[Supplied entries Boundary: Start]

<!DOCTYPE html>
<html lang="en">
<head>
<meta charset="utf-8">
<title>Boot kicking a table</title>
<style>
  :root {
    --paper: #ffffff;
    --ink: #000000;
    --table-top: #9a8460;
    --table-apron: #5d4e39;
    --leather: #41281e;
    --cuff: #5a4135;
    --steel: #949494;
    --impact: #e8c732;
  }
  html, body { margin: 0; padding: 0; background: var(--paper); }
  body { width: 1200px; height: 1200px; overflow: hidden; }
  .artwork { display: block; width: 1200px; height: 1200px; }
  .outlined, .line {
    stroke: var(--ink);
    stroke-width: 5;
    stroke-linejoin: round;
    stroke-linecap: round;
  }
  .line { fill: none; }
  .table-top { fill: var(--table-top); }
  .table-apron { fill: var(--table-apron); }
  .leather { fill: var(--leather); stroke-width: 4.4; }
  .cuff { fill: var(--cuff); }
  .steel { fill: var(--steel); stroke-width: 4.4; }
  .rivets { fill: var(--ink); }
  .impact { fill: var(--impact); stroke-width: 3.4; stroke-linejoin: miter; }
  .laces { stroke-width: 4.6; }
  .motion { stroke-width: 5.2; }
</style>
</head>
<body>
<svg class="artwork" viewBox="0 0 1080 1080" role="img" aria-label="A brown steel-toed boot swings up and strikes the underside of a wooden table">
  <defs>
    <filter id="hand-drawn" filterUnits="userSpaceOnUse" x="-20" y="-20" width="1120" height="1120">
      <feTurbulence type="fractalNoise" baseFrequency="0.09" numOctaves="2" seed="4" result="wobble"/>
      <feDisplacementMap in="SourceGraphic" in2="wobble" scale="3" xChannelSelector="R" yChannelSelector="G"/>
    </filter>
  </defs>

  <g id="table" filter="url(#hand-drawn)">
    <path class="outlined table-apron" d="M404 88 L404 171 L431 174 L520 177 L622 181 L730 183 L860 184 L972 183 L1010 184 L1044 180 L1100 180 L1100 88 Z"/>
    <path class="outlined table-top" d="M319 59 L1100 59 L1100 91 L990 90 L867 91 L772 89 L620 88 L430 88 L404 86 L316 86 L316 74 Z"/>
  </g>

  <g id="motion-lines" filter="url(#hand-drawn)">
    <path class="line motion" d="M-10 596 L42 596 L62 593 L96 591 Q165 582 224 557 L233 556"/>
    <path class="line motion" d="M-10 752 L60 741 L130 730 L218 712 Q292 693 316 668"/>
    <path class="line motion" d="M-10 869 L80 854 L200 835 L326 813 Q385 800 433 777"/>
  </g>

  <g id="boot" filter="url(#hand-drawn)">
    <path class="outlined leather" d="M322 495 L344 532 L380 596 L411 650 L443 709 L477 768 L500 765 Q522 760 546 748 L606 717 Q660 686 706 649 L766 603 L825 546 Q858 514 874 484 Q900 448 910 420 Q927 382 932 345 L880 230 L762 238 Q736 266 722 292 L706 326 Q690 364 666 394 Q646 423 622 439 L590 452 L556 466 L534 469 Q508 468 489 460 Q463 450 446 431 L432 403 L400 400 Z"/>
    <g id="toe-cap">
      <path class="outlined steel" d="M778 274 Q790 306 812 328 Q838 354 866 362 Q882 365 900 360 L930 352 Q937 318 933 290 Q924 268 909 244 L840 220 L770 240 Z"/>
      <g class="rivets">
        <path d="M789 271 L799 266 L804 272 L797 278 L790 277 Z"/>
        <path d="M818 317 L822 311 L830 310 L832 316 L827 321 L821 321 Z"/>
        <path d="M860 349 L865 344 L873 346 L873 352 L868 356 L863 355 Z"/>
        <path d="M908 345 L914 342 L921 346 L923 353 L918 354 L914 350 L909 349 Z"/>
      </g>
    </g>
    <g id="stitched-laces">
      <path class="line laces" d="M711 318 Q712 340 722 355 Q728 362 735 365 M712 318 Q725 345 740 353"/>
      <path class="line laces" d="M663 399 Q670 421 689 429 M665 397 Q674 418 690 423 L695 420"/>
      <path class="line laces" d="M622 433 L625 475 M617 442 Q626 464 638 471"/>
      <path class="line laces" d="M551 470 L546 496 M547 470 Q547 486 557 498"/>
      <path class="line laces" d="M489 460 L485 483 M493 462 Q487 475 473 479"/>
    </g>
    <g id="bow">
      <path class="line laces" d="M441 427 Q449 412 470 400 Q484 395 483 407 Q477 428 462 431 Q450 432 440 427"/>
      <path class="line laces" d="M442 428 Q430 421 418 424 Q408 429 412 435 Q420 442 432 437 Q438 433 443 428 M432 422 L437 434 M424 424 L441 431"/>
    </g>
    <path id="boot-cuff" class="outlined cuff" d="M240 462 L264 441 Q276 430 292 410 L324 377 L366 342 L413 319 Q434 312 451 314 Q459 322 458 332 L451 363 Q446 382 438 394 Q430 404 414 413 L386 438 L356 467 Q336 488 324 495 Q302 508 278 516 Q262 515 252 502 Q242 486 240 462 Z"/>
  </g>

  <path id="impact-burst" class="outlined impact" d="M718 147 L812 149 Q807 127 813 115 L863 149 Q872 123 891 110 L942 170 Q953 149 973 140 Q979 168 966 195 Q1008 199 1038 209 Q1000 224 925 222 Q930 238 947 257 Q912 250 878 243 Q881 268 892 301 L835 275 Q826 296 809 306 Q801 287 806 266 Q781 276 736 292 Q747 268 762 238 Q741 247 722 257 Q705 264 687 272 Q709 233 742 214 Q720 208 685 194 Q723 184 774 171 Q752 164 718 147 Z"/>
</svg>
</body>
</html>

[Supplied entries Boundary: End]

The lines to return are those holding the string "artwork" anywhere in the listing above.

  .artwork { display: block; width: 1200px; height: 1200px; }
<svg class="artwork" viewBox="0 0 1080 1080" role="img" aria-label="A brown steel-toed boot swings up and strikes the underside of a wooden table">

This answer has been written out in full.